**Work request:**
Which of the lines below hold "slab"? Please return each one.

**Entries provided:**
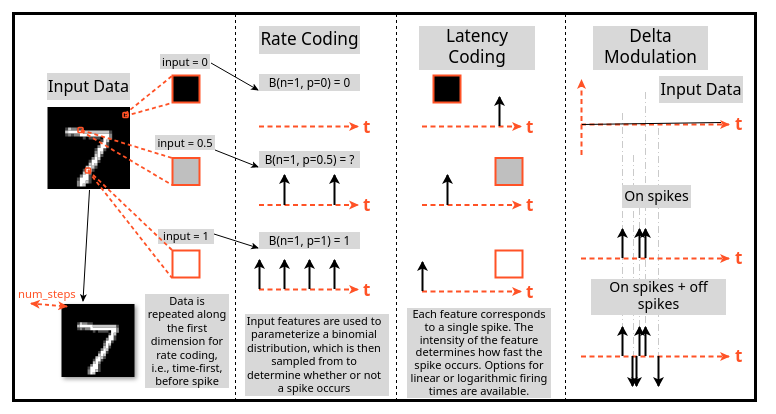
<!DOCTYPE html>
<html lang="en">
<head>
<meta charset="utf-8">
<title>Spike encoding methods</title>
<style>
:root { --ink: #000; --paper: #fff; --label: #d8d8d8; --accent: #ff5226; --grey: #bfbfbf; --guide: #b4b4b4; }
* { box-sizing: border-box; margin: 0; }
body { width: 776px; height: 414px; overflow: hidden; background: var(--paper); color: var(--ink); font-family: "Noto Sans", "Open Sans", sans-serif; }
.diagram { position: relative; width: 776px; height: 414px; }
.frame { position: absolute; left: 12px; top: 12px; width: 745px; height: 390px; border: 3px solid var(--ink); }
.label { position: absolute; left: var(--x); top: var(--y); width: var(--w); height: var(--h); background: var(--label); text-align: center; white-space: nowrap; font-weight: 400; }
.title { font-size: 17.2px; line-height: 20.5px; }
.title.single { line-height: 26px; }
.data { font-size: 16.1px; line-height: 27px; }
.small { font-size: 11.1px; line-height: 15px; }
.formula { font-size: 11.7px; line-height: 16px; }
.spikes { font-size: 14.1px; line-height: 16.5px; }
.spikes.single { line-height: 22px; }
.note { font-size: 11px; line-height: 13.4px; }
.note.wide { padding-right: 6px; }
.note.tight { font-size: 11.1px; line-height: 12.8px; }
.drawing { position: absolute; inset: 0; }
.axis { stroke: var(--accent); stroke-width: 2; stroke-dasharray: 5 3.5; fill: none; }
.zoom { stroke: var(--accent); stroke-width: 1.8; stroke-dasharray: 4 3; fill: none; }
.spike { stroke: var(--ink); stroke-width: 2; fill: none; }
.pointer { stroke: var(--ink); stroke-width: 1; fill: none; }
.divider { stroke: var(--ink); stroke-dasharray: 3 3; }
.guide { stroke: var(--guide); stroke-width: .7; stroke-dasharray: 7 3 1 3; }
.pixel { stroke: var(--accent); stroke-width: 2; }
.pixel.half { fill: var(--grey); }
.pixel.full { fill: var(--paper); }
.spot { stroke: var(--accent); stroke-width: 1.7; fill: none; }
.head { fill: var(--accent); }
.time { fill: var(--accent); font-size: 17px; font-weight: 700; }
.steps { fill: var(--accent); font-size: 11.3px; }
</style>
</head>
<body>
<main class="diagram">
  <div class="frame"></div>

  <svg class="drawing" width="776" height="414" viewBox="0 0 776 414" aria-hidden="true">
    <path class="divider" d="M235.5 14V400M396.5 14V400M565.5 14V400"/>
    <path class="guide" d="M622.5 113V356M633.5 155V356M645.5 92V356M658.5 128V356M639.5 208V356"/>
  </svg>

  <section aria-label="Input data">
    <h2 class="label data" style="--x:47px;--y:73px;--w:83px;--h:27px">Input Data</h2>
    <p class="label small" style="--x:160px;--y:54px;--w:50px;--h:15px">input = 0</p>
    <p class="label small" style="--x:155px;--y:135px;--w:60px;--h:15px">input = 0.5</p>
    <p class="label small" style="--x:158px;--y:229px;--w:56px;--h:15px;line-height:14px">input = 1</p>
    <p class="label note" style="--x:145px;--y:294px;--w:84px;--h:94px">Data is<br>repeated along<br>the first<br>dimension for<br>rate coding,<br>i.e., time-first,<br>before spike</p>
  </section>

  <section aria-label="Rate coding">
    <h2 class="label title single" style="--x:259px;--y:26px;--w:101px;--h:28px">Rate Coding</h2>
    <p class="label formula" style="--x:259px;--y:74px;--w:101px;--h:17px">B(n=1, p=0) = 0</p>
    <p class="label formula" style="--x:259px;--y:151px;--w:101px;--h:17px">B(n=1, p=0.5) = ?</p>
    <p class="label formula" style="--x:259px;--y:232px;--w:101px;--h:17px">B(n=1, p=1) = 1</p>
    <p class="label note wide" style="--x:245px;--y:314px;--w:144px;--h:82px">Input features are used to<br>parameterize a binomial<br>distribution, which is then<br>sampled from to<br>determine whether or not<br>a spike occurs</p>
  </section>

  <section aria-label="Latency coding">
    <h2 class="label title" style="--x:419px;--y:26px;--w:116px;--h:44px">Latency<br>Coding</h2>
    <p class="label note tight" style="--x:407px;--y:308px;--w:144px;--h:90px">Each feature corresponds<br>to a single spike. The<br>intensity of the feature<br>determines how fast the<br>spike occurs. Options for<br>linear or logarithmic firing<br>times are available.</p>
  </section>

  <section aria-label="Delta modulation">
    <h2 class="label title" style="--x:593px;--y:26px;--w:115px;--h:44px">Delta<br>Modulation</h2>
    <p class="label data" style="--x:659px;--y:76px;--w:84px;--h:27px">Input Data</p>
    <p class="label spikes single" style="--x:622px;--y:185px;--w:69px;--h:23px">On spikes</p>
    <p class="label spikes" style="--x:591px;--y:279px;--w:135px;--h:36px">On spikes + off<br>spikes</p>
  </section>

  <svg class="drawing" width="776" height="414" viewBox="0 0 776 414" aria-hidden="true">
    <defs>
      <marker id="spike-head" markerUnits="userSpaceOnUse" markerWidth="12" markerHeight="12" refX="9" refY="5.5" orient="auto"><path d="M0 0L10 5.5L0 11L2.5 5.5Z"/></marker>
      <marker id="axis-head" markerUnits="userSpaceOnUse" markerWidth="12" markerHeight="12" refX="9" refY="5" orient="auto-start-reverse"><path class="head" d="M0 0.5L10 5L0 9.5L2.5 5Z"/></marker>
      <marker id="pointer-head" markerUnits="userSpaceOnUse" markerWidth="9" markerHeight="9" refX="7" refY="3.5" orient="auto"><path d="M0 0L8 3.5L0 7L2 3.5Z"/></marker>
      <filter id="soft" x="-5%" y="-5%" width="110%" height="110%"><feGaussianBlur stdDeviation=".25"/></filter>
      <filter id="shadow" x="-10%" y="-10%" width="130%" height="130%"><feDropShadow dx="2" dy="2" stdDeviation="2" flood-opacity=".4"/></filter>
      <!-- handwritten seven on a 28 by 28 pixel grid, one path per grey level -->
      <g id="digit-seven" transform="translate(0 .5)" fill="none" stroke-width="1.05">
        <path stroke="#484848" d="M6 7h1M10 7h2M21 8h1M6 9h1M8 9h1M12 10h1M14 10h4M18 11h1M20 12h1M20 13h1M16 14h1M19 14h1M18 16h1M14 18h1M17 18h1M16 20h1M12 21h1M15 21h1M14 23h1M10 24h1M14 24h1M14 25h1"/>
        <path stroke="#858585" d="M8 7h2M7 9h1M9 9h2M21 9h1M21 10h1M17 13h1M16 15h1M15 17h1M14 22h1M11 23h1M10 25h1M10 26h1"/>
        <path stroke="#c8c8c8" d="M7 7h1M6 8h1M12 8h9M20 11h1M18 15h1M16 16h1M17 17h1M14 19h1M16 19h1M13 20h1M15 20h1M12 22h1M13 25h1M12 26h1"/>
        <path stroke="#fff" d="M7 8h5M11 9h10M19 10h2M19 11h1M18 12h2M18 13h2M17 14h2M17 15h1M17 16h1M16 17h1M15 18h2M15 19h1M14 20h1M13 21h2M13 22h1M12 23h2M11 24h3M11 25h2M11 26h1"/>
      </g>
    </defs>

    <g class="input-digits">
      <rect x="47.5" y="107" width="82.5" height="82"/>
      <use href="#digit-seven" transform="translate(47.5 107) scale(2.94)"/>
      <rect x="61.5" y="304" width="73" height="73" filter="url(#shadow)"/>
      <g transform="translate(61.5 304) scale(2.61)" filter="url(#soft)"><use href="#digit-seven"/></g>
    </g>

    <path class="zoom" d="M125 114L172 76M125 116L172 103M81 130L172 158M81 131L172 185M88 170L172 250M88 171L172 278"/>
    <g class="spot">
      <rect x="123" y="112.5" width="5" height="5" rx="1"/>
      <rect x="78" y="127.5" width="5" height="5" rx="1"/>
      <rect x="85.5" y="168" width="5" height="5" rx="1"/>
    </g>

    <g class="pixels">
      <rect class="pixel" x="172.5" y="75.5" width="27" height="27"/>
      <rect class="pixel half" x="172.5" y="158" width="27" height="27"/>
      <rect class="pixel full" x="172.5" y="250.5" width="27" height="27"/>
      <rect class="pixel" x="433.5" y="75.5" width="27" height="27"/>
      <rect class="pixel half" x="495.5" y="158" width="27" height="27"/>
      <rect class="pixel full" x="495.5" y="250.5" width="27" height="27"/>
    </g>

    <g class="pointer">
      <path d="M211 63L258 90" marker-end="url(#pointer-head)"/>
      <path d="M215 150L258 167" marker-end="url(#pointer-head)"/>
      <path d="M214 234L258 248" marker-end="url(#pointer-head)"/>
      <path d="M89.5 190L83 301" marker-end="url(#pointer-head)"/>
    </g>

    <text class="steps" x="18" y="298">num_steps</text>
    <path class="zoom" d="M31 303.5L67 306.5" marker-start="url(#axis-head)" marker-end="url(#axis-head)"/>

    <g class="axis">
      <path d="M259 126.5H358" marker-end="url(#axis-head)"/>
      <path d="M259 205H358" marker-end="url(#axis-head)"/>
      <path d="M259 289.5H358" marker-end="url(#axis-head)"/>
      <path d="M422 126.5H521" marker-end="url(#axis-head)"/>
      <path d="M422 205H521" marker-end="url(#axis-head)"/>
      <path d="M422 291.5H521" marker-end="url(#axis-head)"/>
      <path d="M581 124.5H729" marker-end="url(#axis-head)"/>
      <path d="M581.5 155V80" marker-end="url(#axis-head)"/>
      <path d="M581 258.5H729" marker-end="url(#axis-head)"/>
      <path d="M581 356.5H729" marker-end="url(#axis-head)"/>
    </g>
    <path class="pointer" d="M582 124.5L721 122.5"/>

    <g class="time">
      <text x="363" y="133">t</text><text x="363" y="211">t</text><text x="363" y="296">t</text>
      <text x="526" y="133">t</text><text x="526" y="211">t</text><text x="526" y="298">t</text>
      <text x="735" y="130">t</text><text x="735" y="264">t</text><text x="735" y="362">t</text>
    </g>

    <g class="spike">
      <path d="M284.5 205V175" marker-end="url(#spike-head)"/>
      <path d="M334.5 205V175" marker-end="url(#spike-head)"/>
      <path d="M259.5 289V260" marker-end="url(#spike-head)"/>
      <path d="M284.5 289V260" marker-end="url(#spike-head)"/>
      <path d="M309.5 289V260" marker-end="url(#spike-head)"/>
      <path d="M334.5 289V260" marker-end="url(#spike-head)"/>
      <path d="M499.5 126V97" marker-end="url(#spike-head)"/>
      <path d="M447.5 205V175" marker-end="url(#spike-head)"/>
      <path d="M422.5 291V262" marker-end="url(#spike-head)"/>
      <path d="M622.5 258V229" marker-end="url(#spike-head)"/>
      <path d="M639.5 258V229" marker-end="url(#spike-head)"/>
      <path d="M645.5 258V229" marker-end="url(#spike-head)"/>
      <path d="M622.5 356V327" marker-end="url(#spike-head)"/>
      <path d="M639.5 356V327" marker-end="url(#spike-head)"/>
      <path d="M645.5 356V327" marker-end="url(#spike-head)"/>
      <path d="M632.5 356V386" marker-end="url(#spike-head)"/>
      <path d="M636.5 356V386" marker-end="url(#spike-head)"/>
      <path d="M658.5 356V386" marker-end="url(#spike-head)"/>
    </g>
  </svg>
</main>
</body>
</html>
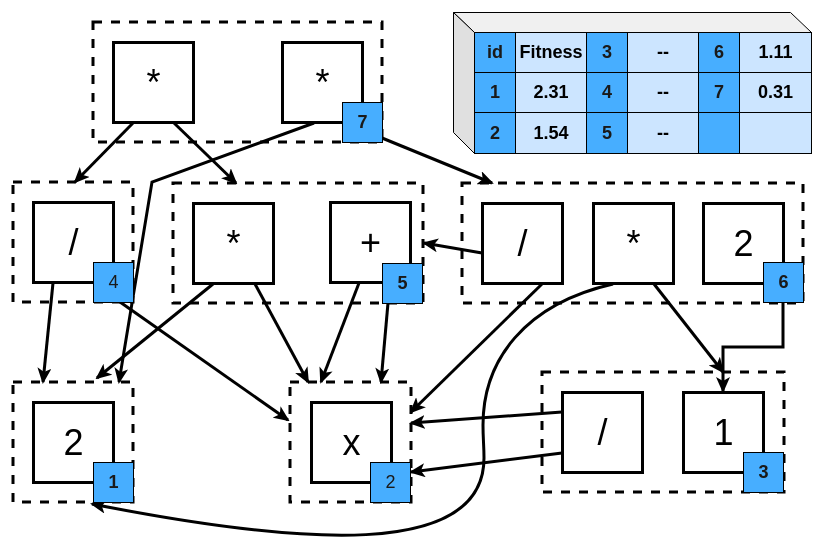
<!DOCTYPE html>
<html lang="en">
<head>
<meta charset="utf-8">
<title>Expression graph with fitness table</title>
<style>
:root {
  --ink: #000;
  --paper: #fff;
  --key: #47aeff;
  --key-ink: #1a1a1a;
  --cell: #cce5ff;
  --slab-top: #f0f0f0;
  --slab-side: #e0e0e0;
}
* { box-sizing: border-box; }
html, body { margin: 0; overflow: hidden; }
.diagram {
  position: relative;
  width: 823px;
  height: 548px;
  overflow: hidden;
  background: var(--paper);
  color: var(--ink);
  font-family: "Liberation Sans", Arial, sans-serif;
}
.links { position: absolute; inset: 0; display: block; }
.groups rect { fill: none; stroke: var(--ink); stroke-width: 3; stroke-dasharray: 9 9; }
.edges path { fill: none; stroke: var(--ink); stroke-width: 3; marker-end: url(#arrow); }
.slab { stroke: var(--ink); stroke-width: 1; }
.node, .badge {
  position: absolute;
  left: var(--x);
  top: var(--y);
  display: flex;
  align-items: center;
  justify-content: center;
}
.node {
  width: 83px;
  height: 83px;
  border: 3px solid var(--ink);
  background: var(--paper);
  font-size: 36px;
  line-height: 1;
}
.badge {
  width: 41px;
  height: 41px;
  border: 1px solid var(--ink);
  background: var(--key);
  color: var(--key-ink);
  font-size: 18px;
  font-weight: 700;
}
.badge.plain { font-weight: 400; }
.fitness {
  position: absolute;
  left: 474px;
  top: 32px;
  display: grid;
  grid-template-columns: 40px 70px 40px 70px 40px 71px;
  grid-template-rows: 39px 39px 40px;
  gap: 1px;
  padding: 1px;
  width: 338px;
  height: 122px;
  background: var(--ink);
  font-size: 18px;
  font-weight: 700;
}
.fitness span {
  display: flex;
  align-items: center;
  justify-content: center;
  background: var(--cell);
}
.fitness .key { background: var(--key); color: var(--key-ink); }
</style>
</head>
<body>
<main class="diagram">
  <svg class="links" width="823" height="548" viewBox="0 0 823 548" aria-hidden="true">
    <defs>
      <marker id="arrow" markerUnits="userSpaceOnUse" markerWidth="16" markerHeight="14" refX="14" refY="7" orient="auto">
        <polygon points="0,0 16,7 0,14 4,7"/>
      </marker>
    </defs>
    <g class="slab">
      <polygon points="453.5,12.5 790.5,12.5 811.5,32.5 474.5,32.5" fill="var(--slab-top)"/>
      <polygon points="453.5,12.5 474.5,32.5 474.5,153.5 453.5,132.5" fill="var(--slab-side)"/>
    </g>
    <g class="groups">
      <rect x="93" y="22" width="289" height="120"/>
      <rect x="13" y="182" width="120" height="120"/>
      <rect x="173" y="183" width="250" height="120"/>
      <rect x="462" y="183" width="341" height="120"/>
      <rect x="13" y="382" width="120" height="120"/>
      <rect x="290" y="382" width="121" height="120"/>
      <rect x="542" y="372" width="242" height="120"/>
    </g>
    <g class="edges">
      <path d="M133 123 L75 182"/>
      <path d="M174 123 L236 183"/>
      <path d="M314 123 L152 182 L119 382"/>
      <path d="M382 138 L492 183"/>
      <path d="M53 283 L43 382"/>
      <path d="M120 302 L288 420"/>
      <path d="M213 284 L97 378"/>
      <path d="M255 284 L308 382"/>
      <path d="M359 283 L321 382"/>
      <path d="M388 303 L381 382"/>
      <path d="M482 253 L424 243"/>
      <path d="M542 284 L411 412"/>
      <path d="M613 284 C525 304 483 360 483 425 C483 440 484 445 484 458 C484 560 300 545 92 504"/>
      <path d="M654 284 L723 372"/>
      <path d="M783 303 V347 H723 V391"/>
      <path d="M562 412 L411 423"/>
      <path d="M562 453 L411 472"/>
    </g>
  </svg>

  <div class="node" style="--x:112px;--y:41px">*</div>
  <div class="node" style="--x:281px;--y:41px">*</div>
  <div class="badge" style="--x:342px;--y:102px">7</div>

  <div class="node" style="--x:32px;--y:201px">/</div>
  <div class="badge plain" style="--x:93px;--y:262px">4</div>

  <div class="node" style="--x:192px;--y:202px">*</div>
  <div class="node" style="--x:329px;--y:201px">+</div>
  <div class="badge" style="--x:382px;--y:263px">5</div>

  <div class="node" style="--x:481px;--y:202px">/</div>
  <div class="node" style="--x:592px;--y:202px">*</div>
  <div class="node" style="--x:702px;--y:202px">2</div>
  <div class="badge" style="--x:763px;--y:262px">6</div>

  <div class="node" style="--x:32px;--y:401px">2</div>
  <div class="badge" style="--x:93px;--y:462px">1</div>

  <div class="node" style="--x:310px;--y:401px">x</div>
  <div class="badge plain" style="--x:370px;--y:462px">2</div>

  <div class="node" style="--x:561px;--y:391px">/</div>
  <div class="node" style="--x:682px;--y:391px">1</div>
  <div class="badge" style="--x:743px;--y:452px">3</div>

  <section class="fitness" aria-label="Fitness by id">
    <span class="key">id</span><span>Fitness</span><span class="key">3</span><span>--</span><span class="key">6</span><span>1.11</span>
    <span class="key">1</span><span>2.31</span><span class="key">4</span><span>--</span><span class="key">7</span><span>0.31</span>
    <span class="key">2</span><span>1.54</span><span class="key">5</span><span>--</span><span class="key"></span><span></span>
  </section>
</main>
</body>
</html>
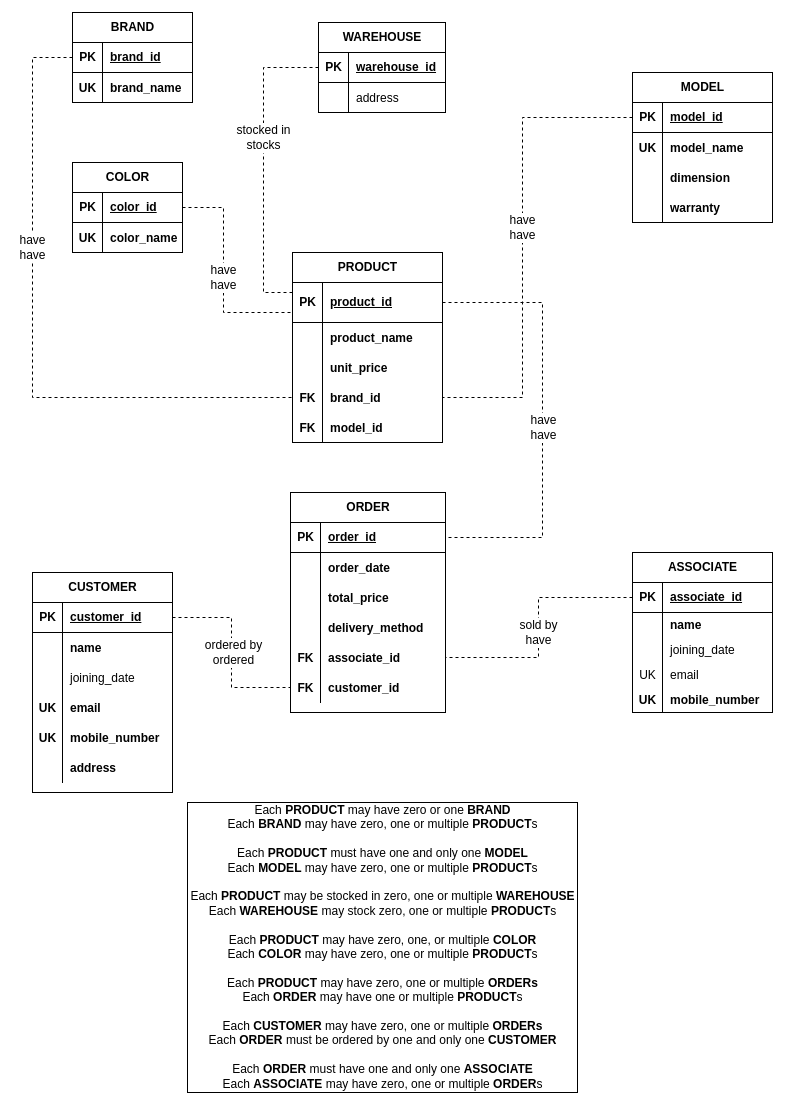
<!DOCTYPE html>
<html lang="en">
<head>
<meta charset="utf-8">
<title>Entity relationship diagram</title>
<style>
:root { --ink: #000; --paper: #fff; --row: 30px; }
* { box-sizing: border-box; margin: 0; padding: 0; }
html, body { width: 785px; height: 1105px; overflow: hidden; background: var(--paper); }
body { font: 12px/15px "Liberation Sans", Arial, sans-serif; color: var(--ink); }
.diagram { position: relative; width: 785px; height: 1105px; overflow: hidden; }
.connectors { position: absolute; left: 0; top: 0; fill: none; stroke: var(--ink); stroke-dasharray: 3 3; }
.entity { position: absolute; overflow: hidden; border: 1px solid var(--ink); background: var(--paper); }
.entity h2 { display: flex; align-items: center; justify-content: center; height: 30px; font-size: 12px; border-bottom: 1px solid var(--ink); }
.entity ul { list-style: none; }
.entity li { display: grid; grid-template-columns: 30px 1fr; height: var(--row); font-weight: bold; white-space: nowrap; }
.entity li span { display: flex; align-items: center; }
.entity .key { justify-content: center; border-right: 1px solid var(--ink); }
.entity .field { padding-left: 7px; }
.entity .primary { height: 30px; border-bottom: 1px solid var(--ink); }
.entity .primary .field { text-decoration: underline; }
.entity .optional { font-weight: normal; }
.brand { left: 72px; top: 12px; width: 121px; height: 91px; }
.warehouse { left: 318px; top: 22px; width: 128px; height: 91px; }
.model { left: 632px; top: 72px; width: 141px; height: 151px; }
.color { left: 72px; top: 162px; width: 111px; height: 91px; }
.product { left: 292px; top: 252px; width: 151px; height: 191px; }
.product .primary { height: 40px; }
.order { left: 290px; top: 492px; width: 156px; height: 221px; }
.customer { left: 32px; top: 572px; width: 141px; height: 221px; }
.associate { left: 632px; top: 552px; width: 141px; height: 161px; --row: 25px; }
.relation { position: absolute; transform: translate(-50%, -50%); padding: 0 1px; background: var(--paper); text-align: center; white-space: nowrap; }
.rules { position: absolute; left: 187px; top: 802px; width: 391px; height: 291px; border: 1px solid var(--ink); display: flex; flex-direction: column; align-items: center; gap: 14.4px; background: var(--paper); line-height: 14.4px; text-align: center; white-space: nowrap; }
</style>
</head>
<body>
<main class="diagram">
  <svg class="connectors" width="785" height="1105" viewBox="0 0 785 1105" aria-hidden="true">
    <g transform="translate(.5 .5)">
      <polyline points="72,57 32,57 32,397 292,397"/>
      <polyline points="318,67 263,67 263,292 292,292"/>
      <polyline points="182,207 223,207 223,312 292,312"/>
      <polyline points="632,117 522,117 522,397 442,397"/>
      <polyline points="442,302 542,302 542,537 445,537"/>
      <polyline points="172,617 231,617 231,687 290,687"/>
      <polyline points="632,597 538,597 538,657 445,657"/>
    </g>
  </svg>

  <section class="entity brand">
    <h2>BRAND</h2>
    <ul>
      <li class="primary"><span class="key">PK</span><span class="field">brand_id</span></li>
      <li><span class="key">UK</span><span class="field">brand_name</span></li>
    </ul>
  </section>

  <section class="entity warehouse">
    <h2>WAREHOUSE</h2>
    <ul>
      <li class="primary"><span class="key">PK</span><span class="field">warehouse_id</span></li>
      <li class="optional"><span class="key"></span><span class="field">address</span></li>
    </ul>
  </section>

  <section class="entity model">
    <h2>MODEL</h2>
    <ul>
      <li class="primary"><span class="key">PK</span><span class="field">model_id</span></li>
      <li><span class="key">UK</span><span class="field">model_name</span></li>
      <li><span class="key"></span><span class="field">dimension</span></li>
      <li><span class="key"></span><span class="field">warranty</span></li>
    </ul>
  </section>

  <section class="entity color">
    <h2>COLOR</h2>
    <ul>
      <li class="primary"><span class="key">PK</span><span class="field">color_id</span></li>
      <li><span class="key">UK</span><span class="field">color_name</span></li>
    </ul>
  </section>

  <section class="entity product">
    <h2>PRODUCT</h2>
    <ul>
      <li class="primary"><span class="key">PK</span><span class="field">product_id</span></li>
      <li><span class="key"></span><span class="field">product_name</span></li>
      <li><span class="key"></span><span class="field">unit_price</span></li>
      <li><span class="key">FK</span><span class="field">brand_id</span></li>
      <li><span class="key">FK</span><span class="field">model_id</span></li>
    </ul>
  </section>

  <section class="entity order">
    <h2>ORDER</h2>
    <ul>
      <li class="primary"><span class="key">PK</span><span class="field">order_id</span></li>
      <li><span class="key"></span><span class="field">order_date</span></li>
      <li><span class="key"></span><span class="field">total_price</span></li>
      <li><span class="key"></span><span class="field">delivery_method</span></li>
      <li><span class="key">FK</span><span class="field">associate_id</span></li>
      <li><span class="key">FK</span><span class="field">customer_id</span></li>
    </ul>
  </section>

  <section class="entity customer">
    <h2>CUSTOMER</h2>
    <ul>
      <li class="primary"><span class="key">PK</span><span class="field">customer_id</span></li>
      <li><span class="key"></span><span class="field">name</span></li>
      <li class="optional"><span class="key"></span><span class="field">joining_date</span></li>
      <li><span class="key">UK</span><span class="field">email</span></li>
      <li><span class="key">UK</span><span class="field">mobile_number</span></li>
      <li><span class="key"></span><span class="field">address</span></li>
    </ul>
  </section>

  <section class="entity associate">
    <h2>ASSOCIATE</h2>
    <ul>
      <li class="primary"><span class="key">PK</span><span class="field">associate_id</span></li>
      <li><span class="key"></span><span class="field">name</span></li>
      <li class="optional"><span class="key"></span><span class="field">joining_date</span></li>
      <li class="optional"><span class="key">UK</span><span class="field">email</span></li>
      <li><span class="key">UK</span><span class="field">mobile_number</span></li>
    </ul>
  </section>

  <p class="relation" style="left:32.5px;top:247.5px">have<br>have</p>
  <p class="relation" style="left:263.5px;top:137.5px">stocked in<br>stocks</p>
  <p class="relation" style="left:223.5px;top:277.5px">have<br>have</p>
  <p class="relation" style="left:522.5px;top:227.5px">have<br>have</p>
  <p class="relation" style="left:543.5px;top:427.5px">have<br>have</p>
  <p class="relation" style="left:233.5px;top:652.5px">ordered by<br>ordered</p>
  <p class="relation" style="left:538.5px;top:632.5px">sold by<br>have</p>

  <section class="rules">
    <p>Each <b>PRODUCT</b> may have zero or one <b>BRAND</b><br>Each <b>BRAND</b> may have zero, one or multiple <b>PRODUCT</b>s</p>
    <p>Each <b>PRODUCT</b> must have one and only one <b>MODEL</b><br>Each <b>MODEL</b> may have zero, one or multiple <b>PRODUCT</b>s</p>
    <p>Each <b>PRODUCT</b> may be stocked in zero, one or multiple <b>WAREHOUSE</b><br>Each <b>WAREHOUSE</b> may stock zero, one or multiple <b>PRODUCT</b>s</p>
    <p>Each <b>PRODUCT</b> may have zero, one, or multiple <b>COLOR</b><br>Each <b>COLOR</b> may have zero, one or multiple <b>PRODUCT</b>s</p>
    <p>Each <b>PRODUCT</b> may have zero, one or multiple <b>ORDERs</b><br>Each <b>ORDER</b> may have one or multiple <b>PRODUCT</b>s</p>
    <p>Each <b>CUSTOMER</b> may have zero, one or multiple <b>ORDERs</b><br>Each <b>ORDER</b> must be ordered by one and only one <b>CUSTOMER</b></p>
    <p>Each <b>ORDER</b> must have one and only one <b>ASSOCIATE</b><br>Each <b>ASSOCIATE</b> may have zero, one or multiple <b>ORDER</b>s</p>
  </section>
</main>
</body>
</html>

**Problem solution:**
  --slab-top: #f0f0f0;
  --slab-side: #e0e0e0;
.slab { stroke: var(--ink); stroke-width: 1; }
    <g class="slab">
      <polygon points="453.5,12.5 790.5,12.5 811.5,32.5 474.5,32.5" fill="var(--slab-top)"/>
      <polygon points="453.5,12.5 474.5,32.5 474.5,153.5 453.5,132.5" fill="var(--slab-side)"/>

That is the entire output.